The newest edition of the largest study on students' book selections expands from a popular annual report on reading trends to a discussion on what kids should be reading. What Kids Are Reading 2012: The Book-Reading Habits of Students in American Schools, released this month by Renaissance Learning, presents detailed information about the top 40 books read by students in grades 1–12. The report also fans the flame of debate about what kids should be reading with commentaries by education experts as well as noted authors.
Based on the reading records of 7.6 million students who read more than 241 million books during the 2010-2011 school year, the report confirms that America's youngest readers continue to feast on Green Eggs and Ham by Dr. Seuss, while students in grades 3-6 prefer to devour books from Jeff Kinney's Diary of a Wimpy Kid series, which dominate the Top 5 spots in those grades.
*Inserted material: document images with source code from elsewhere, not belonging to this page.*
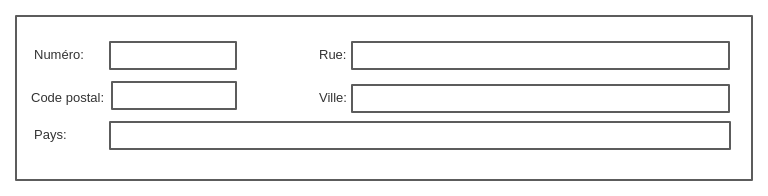
<!DOCTYPE html>
<html lang="fr">
<head>
<meta charset="utf-8">
<title>Adresse</title>
<style>
  :root {
    --paper: #ffffff;
    --stroke: #5c5c5c;
    --text: #333333;
  }
  * { box-sizing: border-box; }
  body {
    margin: 0;
    width: 768px;
    height: 196px;
    padding: 15px;
    overflow: hidden;
    background: var(--paper);
    color: var(--text);
    font: 13px/15px "Liberation Sans", Arial, sans-serif;
  }
  .address-panel {
    display: grid;
    grid-template-columns: 92px 128px 114px 379px;
    grid-template-rows: 29px 32px 29px;
    row-gap: 11px;
    width: 738px;
    height: 166px;
    padding-top: 24px;
    border: 2px solid var(--stroke);
    border-radius: 1px;
  }
  .label {
    padding: 6px 0 0 17px;
    white-space: nowrap;
  }
  .label-city-row { padding-top: 9px; }
  .label-postcode { padding-left: 14px; }
  .label-right { padding-left: 82px; }
  .box {
    height: 29px;
    border: 2px solid var(--stroke);
    border-radius: 1px;
  }
  .box-postcode { margin-left: 2px; }
  .box-city { align-self: end; }
  .country { margin-top: -3px; }
  .box-country {
    grid-column: 2 / 5;
    margin-right: -1px;
  }
</style>
</head>
<body>
  <main class="address-panel">
    <span class="label">Numéro:</span>
    <div class="box"></div>
    <span class="label label-right">Rue:</span>
    <div class="box"></div>

    <span class="label label-city-row label-postcode">Code postal:</span>
    <div class="box box-postcode"></div>
    <span class="label label-city-row label-right">Ville:</span>
    <div class="box box-city"></div>

    <span class="label country">Pays:</span>
    <div class="box box-country country"></div>
  </main>
</body>
</html>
Kinney wrote the introduction to this year's report.
"The fourth edition of What Kids Are Reading continues to serve as a key resource to assist educators and parents in book selection," said Glenn R. James, CEO of Renaissance Learning. "The new commentaries on what students should be reading add a fresh perspective to this year's edition, adding insight to the long-standing debate about popular books students choose to read versus classics and other books that may be assigned to them."
Commentaries are shared by Sandra Stotsky, professor of education reform, University of Arkansas; David Coleman, Student Achievement Partners and contributing author of the Common Core State Standards; Terri Kirk, Librarian, Reidland High School, Paducah, Kentucky; Barry Gilmore, chair of humanities and English teacher, Hutchison School, Memphis, Tennessee; Dav Pilkey, author of the Captain Underpants series; Dan Gutman, author of My Weird School series; and Ellen Hopkins, author of the Crank trilogy.
The newly released edition of the world's largest study on reading trends provides information about books kids are reading by grade, gender, and reading level. Findings are based on records from Accelerated Reader (AR), the most widely used K12 reading software and largest single database of book-reading behavior. Data are based on quizzes students have passed, providing documentation beyond best-seller lists and library circulation, which report on books that were purchased or checked out, not necessarily read cover to cover.
The new edition includes the Top 40 Graphic Novels, examines Common Core State Standards exemplar texts, and presents the results of an annual Librarians' Picks Survey. The final section of the report is the Top 10 Challenged Books by Year, 2009–2011, from the ALA Office for Intellectual Freedom.
To read the full report, visit www.renlearn.com/whatkidsarereading